* WHAT YOU NEED TO DO:
Scan the entries below for the word "hair" and copy every line in which it occurs.

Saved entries
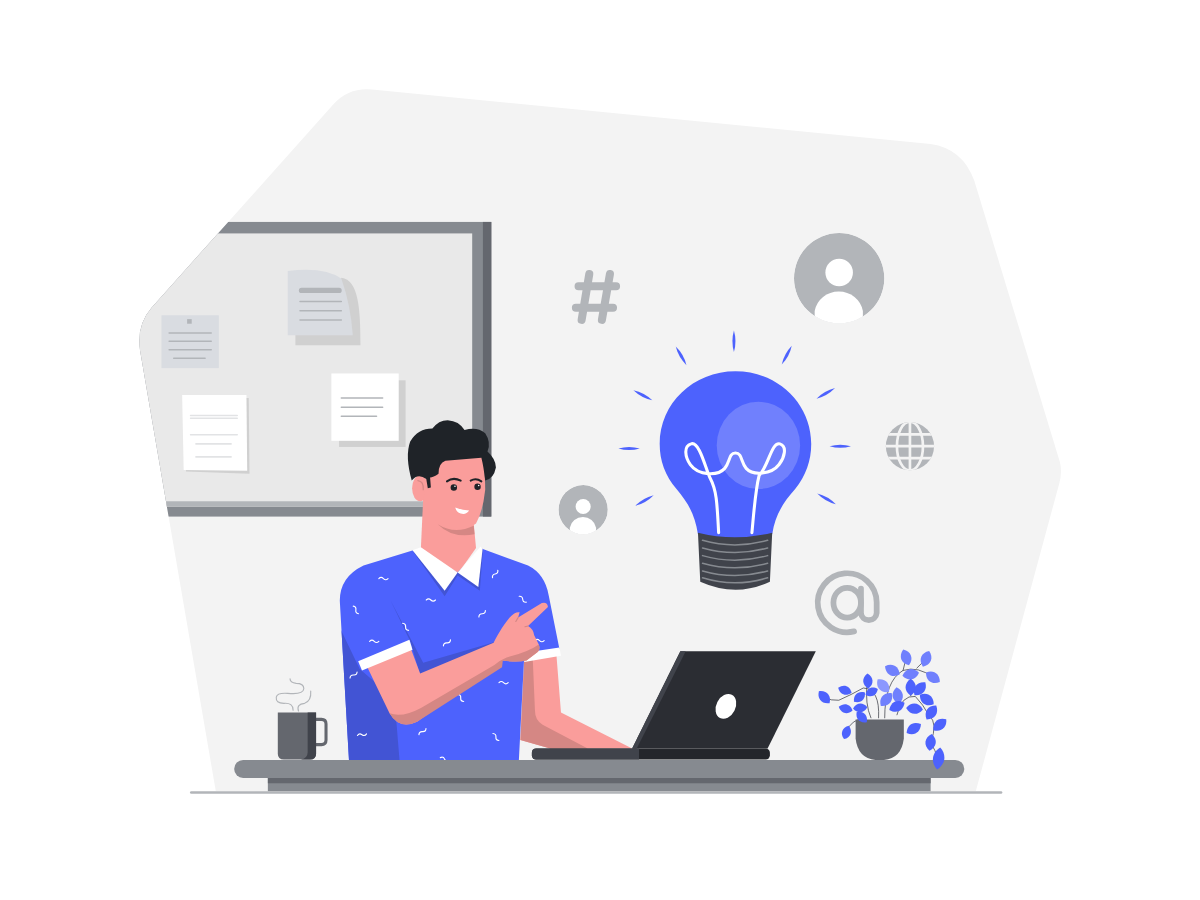
<!DOCTYPE html>
<html lang="en">
<head>
<meta charset="utf-8">
<title>Bright idea at the desk</title>
<style>
:root{
  --page:#ffffff; --wall:#f3f3f3; --board:#e9e9e9; --shade:#d0d0d0; --note:#d9dce1;
  --icon:#b2b5b9; --steel:#868a90; --slate:#64676e; --coal:#40434b; --ink:#2b2d33; --hair:#1f2328;
  --blue:#4d62fd; --blue-light:#7080fd; --blue-pale:#8b98fe; --blue-dark:#4254d4;
  --skin:#fa9d9b; --skin-dark:#d58784;
}
*{margin:0;padding:0}
html,body{width:1200px;height:900px;overflow:hidden;background:var(--page)}
.scene{display:block;width:1200px;height:900px}
.line{fill:none;stroke-linecap:round;stroke-linejoin:round}
.note-lines{stroke:var(--icon);stroke-width:2}
.faint-lines{stroke:#e2e3e5;stroke-width:2}
.icon-stroke{stroke:var(--icon)}
.rays{fill:var(--blue)}
.squiggles{stroke:#fff;stroke-width:1.5}
.stem{stroke:var(--coal);stroke-width:1}
.leaf-dark{fill:var(--blue)}
.leaf-mid{fill:var(--blue-light)}
.leaf-pale{fill:var(--blue-pale)}
</style>
</head>
<body>
<svg class="scene" viewBox="0 0 1568 1176" role="img" aria-label="A man at a laptop points to a glowing light bulb surrounded by online icons">
<defs>
  <path id="backdrop-shape" d="M282 1034L183 458Q178 425 198 402L436 136Q456 114 486 117L1216 188Q1258 194 1273 236L1385 604Q1388 618 1384 632L1275 1034Z"/>
  <clipPath id="backdrop-clip"><use href="#backdrop-shape"/></clipPath>
  <clipPath id="avatar-clip"><circle r="59"/></clipPath>
  <clipPath id="globe-clip"><circle r="31.5"/></clipPath>
  <path id="shirt-shape" d="M456 993L444 785Q444 754 475 739L540 719L598 748L630 717L690 739Q712 750 717 778L731 848Q710 855 685 857L678 993Z"/>
  <clipPath id="shirt-clip"><use href="#shirt-shape"/></clipPath>
  <g id="avatar" clip-path="url(#avatar-clip)">
    <circle r="59" fill="var(--icon)"/>
    <circle cy="-7.500" r="18" fill="#fff"/>
    <path d="M-32 60V43A32 31 0 0 1 31 43V60Z" fill="#fff"/>
  </g>
  <path id="ray" d="M0-14Q4 0 0 14Q-4 0 0-14Z"/>
  <path id="squiggle" d="M-6 0Q-3-3 0 0T6 0"/>
  <path id="leaf" d="M0-11C9-5 9 5 0 11C-9 5-9-5 0-11Z"/>
</defs>

<use href="#backdrop-shape" fill="var(--wall)"/>

<g id="notice-board" clip-path="url(#backdrop-clip)">
  <rect x="170" y="290" width="472" height="385" fill="var(--steel)"/>
  <rect x="631" y="290" width="11" height="385" fill="var(--slate)"/>
  <rect x="170" y="305" width="447" height="357" fill="var(--board)"/>
  <rect x="170" y="655" width="447" height="7" fill="var(--icon)"/>
  <g id="pinned-note">
    <rect x="211" y="412" width="75" height="69" fill="var(--note)"/>
    <rect x="244.500" y="417" width="6" height="6" fill="var(--icon)"/>
    <path class="line note-lines" d="M221 435H276M221 446H276M221 457H276M227 468H268"/>
  </g>
  <g id="curled-note">
    <path d="M386 436V451H471C471 405 469 366 446 363L430 410V436Z" fill="var(--shade)"/>
    <path d="M376 354Q424 348 446 364Q458 398 461 438H376Z" fill="var(--note)"/>
    <path class="line" d="M394 379.500H443" stroke="var(--icon)" stroke-width="7"/>
    <path class="line note-lines" stroke-width="2" d="M392 394H446M392 406H446M392 418H446"/>
  </g>
  <g id="square-note">
    <rect x="443" y="497" width="87" height="87" fill="var(--shade)"/>
    <rect x="433" y="488" width="88" height="88" fill="#fff"/>
    <path class="line note-lines" d="M446 520H500M446 532H500M446 544H492"/>
  </g>
  <g id="tall-note">
    <path d="M250 520H325L326 619L243 616Z" fill="var(--shade)"/>
    <path d="M238 516H322L323 615L240 614Z" fill="#fff"/>
    <path class="line faint-lines" d="M249 543H310M249 546.500H310M249 568H310M256 580H302M256 597H302"/>
  </g>
</g>

<g id="online-icons">
  <path id="hash" class="line icon-stroke" stroke-width="10.500" d="M770 358L760 418M797 358L786.500 418M756 374H805M752.500 402H801"/>
  <use href="#avatar" transform="translate(1096.500 363.500)"/>
  <use href="#avatar" transform="translate(762 666) scale(.545)"/>
  <g id="globe" transform="translate(1189 583)">
    <circle r="31.500" fill="var(--icon)"/>
    <g clip-path="url(#globe-clip)" fill="none" stroke="var(--wall)" stroke-width="3.500">
      <ellipse rx="17" ry="32"/>
      <path d="M0-32V32M-32 0H32M-32-15.500H32M-32 15.500H32"/>
    </g>
  </g>
  <g id="at-sign" class="line icon-stroke" stroke-width="7.500">
    <path d="M1116 825A38.500 38.500 0 1 1 1145.500 787V801A10.300 10.300 0 0 1 1125 801V769"/>
    <ellipse cx="1107" cy="787.500" rx="18" ry="19.500"/>
  </g>
</g>

<g id="light-bulb">
  <g class="rays">
    <use href="#ray" transform="translate(959 446)"/>
    <use href="#ray" transform="translate(890 465) rotate(-30)"/>
    <use href="#ray" transform="translate(840 516.500) rotate(-62)"/>
    <use href="#ray" transform="translate(822 586) rotate(90)"/>
    <use href="#ray" transform="translate(842 654) rotate(60)"/>
    <use href="#ray" transform="translate(1028 464) rotate(28)"/>
    <use href="#ray" transform="translate(1079 514) rotate(60)"/>
    <use href="#ray" transform="translate(1098 583) rotate(90)"/>
    <use href="#ray" transform="translate(1080 652) rotate(-60)"/>
  </g>
  <path d="M912 698C908 672 899 657 884 639C869 621 862 602 862 580C862 527 906 485 961 485C1016 485 1060 527 1060 580C1060 602 1053 621 1039 639C1023 657 1013 673 1009 698Q961 710 912 698Z" fill="var(--blue)"/>
  <ellipse cx="991" cy="582" rx="54.500" ry="57" fill="var(--blue-light)"/>
  <path class="line" stroke="#fff" stroke-width="4" d="M939 696C937 655 936 640 928 625C922 613 914 576 903 580C893 583 895 597 902 607C913 622 938 622 947 612C954 604 952 592 961 592C970 592 968 604 975 612C984 622 1008 620 1018 607C1025 598 1029 583 1019 580C1008 577 1004 610 992 621C987 640 985 670 982.500 696"/>
  <path d="M912 696Q960 708 1009 696L1006 760Q962 781 915 760Z" fill="var(--coal)"/>
  <path class="line" stroke="var(--steel)" stroke-width="2" d="M918 706Q960 718 1003 706M918 716Q960 728 1003 716M918 726Q960 738 1003 726M918 736Q960 748 1003 736M918 746Q960 758 1003 746M918 755Q960 768 1003 755"/>
</g>

<g id="man">
  <g id="typing-arm">
    <path d="M685 860L727 855L733 931L826 978H719L680 967Z" fill="var(--skin)"/>
    <path d="M685 860L696 858L699 928Q699 941 709 947L768 978H719L680 967Z" fill="var(--skin-dark)"/>
  </g>
  <g id="head">
    <path d="M553 650L550 716L598 750L622 716L619 684Z" fill="var(--skin)"/>
    <ellipse cx="549" cy="638" rx="10.500" ry="17" fill="var(--skin)"/>
    <path class="line" d="M546 628Q554 629 553 640" stroke="var(--skin-dark)" stroke-width="1.500"/>
    <path d="M560 600L631 594Q634 620 634 640Q631 668 622 684Q597 703 572 685L553 655Z" fill="var(--skin)"/>
    <path d="M572 685Q594 699 619 687L620 698Q591 704 572 685Z" fill="var(--skin-dark)"/>
    <path d="M557 626Q546 618 538 628Q529 596 536 577Q546 560 565 560Q573 549 585 549Q600 550 607 562Q623 557 634 566Q642 578 637 590Q648 600 648 611Q645 626 634 628Q632 610 629 598L582 602Q573 605 573 619Q566 624 562 624L563 637L559 638Z" fill="var(--hair)"/>
    <g fill="var(--hair)"><circle cx="593" cy="637" r="4.200"/><circle cx="624" cy="636" r="4.200"/></g>
    <g fill="#fff"><circle cx="594.500" cy="635.500" r="1"/><circle cx="625.500" cy="634.500" r="1"/></g>
    <path class="line" stroke="var(--hair)" stroke-width="2.600" d="M584 629Q592 623 602 628M615 628Q622 624 629 629"/>
    <path d="M595 663Q604 667 613 667Q609 673 602 671Q596 669 595 663Z" fill="#fff"/>
  </g>
  <g id="shirt">
    <use href="#shirt-shape" fill="var(--blue)"/>
    <g clip-path="url(#shirt-clip)">
      <path d="M444 820L470 874L500 900L518 944L522 993H450Z" fill="var(--blue-dark)"/>
      <path d="M510 784L553 866L650 838L660 846L549 882L536 838Z" fill="var(--blue-dark)"/>
      <path d="M540 721L581 779L598 752L627 772L631 718Z" fill="var(--blue-dark)"/>
      <g class="line squiggles">
        <use href="#squiggle" transform="translate(501 756)"/>
        <use href="#squiggle" transform="translate(647 750) rotate(-55)"/>
        <use href="#squiggle" transform="translate(465 797) rotate(55)"/>
        <use href="#squiggle" transform="translate(563 784)"/>
        <use href="#squiggle" transform="translate(630 802) rotate(-45)"/>
        <use href="#squiggle" transform="translate(683 783) rotate(40)"/>
        <use href="#squiggle" transform="translate(489 838)"/>
        <use href="#squiggle" transform="translate(530 819) rotate(50)"/>
        <use href="#squiggle" transform="translate(584 840) rotate(-40)"/>
        <use href="#squiggle" transform="translate(462 882) rotate(-40)"/>
        <use href="#squiggle" transform="translate(658 892)"/>
        <use href="#squiggle" transform="translate(602 912) rotate(50)"/>
        <use href="#squiggle" transform="translate(473 960) rotate(-10)"/>
        <use href="#squiggle" transform="translate(552 956) rotate(-40)"/>
        <use href="#squiggle" transform="translate(648 963) rotate(50)"/>
        <use href="#squiggle" transform="translate(581 992) rotate(20)"/>
        <use href="#squiggle" transform="translate(705 837)"/>
      </g>
    </g>
    <path d="M539 719L550 715L598 748L581 772Z" fill="#fff"/>
    <path d="M598 748L628 714L630.500 718L625 767Z" fill="#fff"/>
    <path d="M685 853L731 846L733 857L685 865Z" fill="#fff"/>
  </g>
  <g id="pointing-arm">
    <path d="M480 872L537 848L549 880L645 840C652 826 660 814 666 807Q673 799 679 800L677 807L708 788Q715 786 716 793L690 818Q697 822 698 830L704 842Q707 850 700 854L688 863Q676 866 657 863L545 943Q522 954 509 932Z" fill="var(--skin)"/>
    <path d="M509 932Q526 938 550 925L646 869Q654 862 662 859Q690 852 704 842Q707 850 700 854L688 863Q676 866 657 863L656 872L545 943Q522 954 509 932Z" fill="var(--skin-dark)"/>
    <path class="line" stroke="var(--skin-dark)" stroke-width="1.500" d="M677 807L674 812M690 818L686 819"/>
    <path d="M468 864L535 836L539 849L473 876Z" fill="#fff"/>
  </g>
</g>

<g id="desk">
  <rect x="350" y="1015" width="866" height="19" fill="var(--steel)"/>
  <rect x="350" y="1015" width="866" height="8.500" fill="var(--slate)"/>
  <rect x="306" y="993" width="954" height="23.500" rx="11.700" fill="var(--steel)"/>
  <path class="line icon-stroke" stroke-width="3.500" d="M250 1035.500H1308"/>
</g>

<g id="laptop">
  <path d="M826 978L889 851H1066L1003 978Z" fill="var(--ink)"/>
  <path d="M826 978L889 851H896L832 978Z" fill="var(--coal)"/>
  <ellipse cx="948.500" cy="923" rx="12.500" ry="17" transform="rotate(27 948.500 923)" fill="#fff"/>
  <rect x="695" y="978" width="311" height="14.500" rx="5.500" fill="#24262b"/>
  <path d="M700.500 978H835V992.500H700.500Q695 992.500 695 987V983.500Q695 978 700.500 978Z" fill="var(--coal)"/>
</g>

<g id="coffee-mug">
  <path class="line" stroke="var(--slate)" stroke-width="4" d="M413 940H420Q426 940 426 946V967Q426 973 420 973H413"/>
  <path d="M363 931H413V985Q413 992.500 405 992.500H371Q363 992.500 363 985Z" fill="var(--slate)"/>
  <path d="M402 931H413V985Q413 992.500 405 992.500H393Q402 991 402 983Z" fill="var(--coal)"/>
  <path class="line" stroke="var(--icon)" stroke-width="1.500" d="M383 928Q383 918 371 919Q360 919 361 911Q362 905 376 906Q396 908 397 900Q397 893 387 893Q379 892 379 887M390 929Q387 920 398 919Q407 916 406 903"/>
</g>

<g id="plant">
  <g class="line stem">
    <path d="M1148 938Q1150 900 1128 899Q1112 908 1096 915Q1086 916 1077 911M1138 938Q1130 920 1133 892M1130 938Q1112 940 1106 956"/>
    <path d="M1156 938Q1156 890 1180 876Q1200 870 1219 885M1180 876L1184 860M1198 873L1210 861"/>
    <path d="M1172 934Q1178 908 1196 910Q1206 920 1214 935Q1226 945 1216 970Q1222 980 1226 992M1190 909V896"/>
  </g>
  <path d="M1118 940H1181V965Q1178 991 1155 993H1144Q1121 991 1118 965Z" fill="var(--slate)"/>
  <g class="leaf-mid">
    <use href="#leaf" transform="translate(1166 876) rotate(-60)"/>
    <use href="#leaf" transform="translate(1184 859) rotate(-20)"/>
    <use href="#leaf" transform="translate(1210 861) rotate(22)"/>
    <use href="#leaf" transform="translate(1190 881) rotate(80)"/>
    <use href="#leaf" transform="translate(1219 885) rotate(-55)"/>
    <use href="#leaf" transform="translate(1158 914) rotate(40)"/>
    <use href="#leaf" transform="translate(1173 909) rotate(-8)"/>
  </g>
  <use class="leaf-pale" href="#leaf" transform="translate(1154 896) rotate(-42)"/>
  <g class="leaf-dark">
    <use href="#leaf" transform="translate(1077 911) rotate(-42) scale(.95)"/>
    <use href="#leaf" transform="translate(1104 902) rotate(-70) scale(.85)"/>
    <use href="#leaf" transform="translate(1134 890) rotate(-3) scale(.9)"/>
    <use href="#leaf" transform="translate(1123 911) rotate(50) scale(.85)"/>
    <use href="#leaf" transform="translate(1139 904) rotate(65) scale(.8)"/>
    <use href="#leaf" transform="translate(1105 926) rotate(-75) scale(.85)"/>
    <use href="#leaf" transform="translate(1124 925) rotate(85) scale(.85)"/>
    <use href="#leaf" transform="translate(1126 937) rotate(-45) scale(.85)"/>
    <use href="#leaf" transform="translate(1106 957) rotate(20) scale(.85)"/>
    <use href="#leaf" transform="translate(1190 898)"/>
    <use href="#leaf" transform="translate(1202 900) rotate(40)"/>
    <use href="#leaf" transform="translate(1172 923) rotate(65)"/>
    <use href="#leaf" transform="translate(1195 926) rotate(-85)"/>
    <use href="#leaf" transform="translate(1211 914) rotate(-55)"/>
    <use href="#leaf" transform="translate(1217 931) rotate(35)"/>
    <use href="#leaf" transform="translate(1194 952) rotate(58)"/>
    <use href="#leaf" transform="translate(1228 947) rotate(50)"/>
    <use href="#leaf" transform="translate(1216 970) rotate(8)"/>
    <use href="#leaf" transform="translate(1226.500 991) rotate(8) scale(1.100 1.320)"/>
  </g>
</g>
</svg>
</body>
</html>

* OUTPUT OF THE TASK:
  --icon:#b2b5b9; --steel:#868a90; --slate:#64676e; --coal:#40434b; --ink:#2b2d33; --hair:#1f2328;
    <path d="M557 626Q546 618 538 628Q529 596 536 577Q546 560 565 560Q573 549 585 549Q600 550 607 562Q623 557 634 566Q642 578 637 590Q648 600 648 611Q645 626 634 628Q632 610 629 598L582 602Q573 605 573 619Q566 624 562 624L563 637L559 638Z" fill="var(--hair)"/>
    <g fill="var(--hair)"><circle cx="593" cy="637" r="4.200"/><circle cx="624" cy="636" r="4.200"/></g>
    <path class="line" stroke="var(--hair)" stroke-width="2.600" d="M584 629Q592 623 602 628M615 628Q622 624 629 629"/>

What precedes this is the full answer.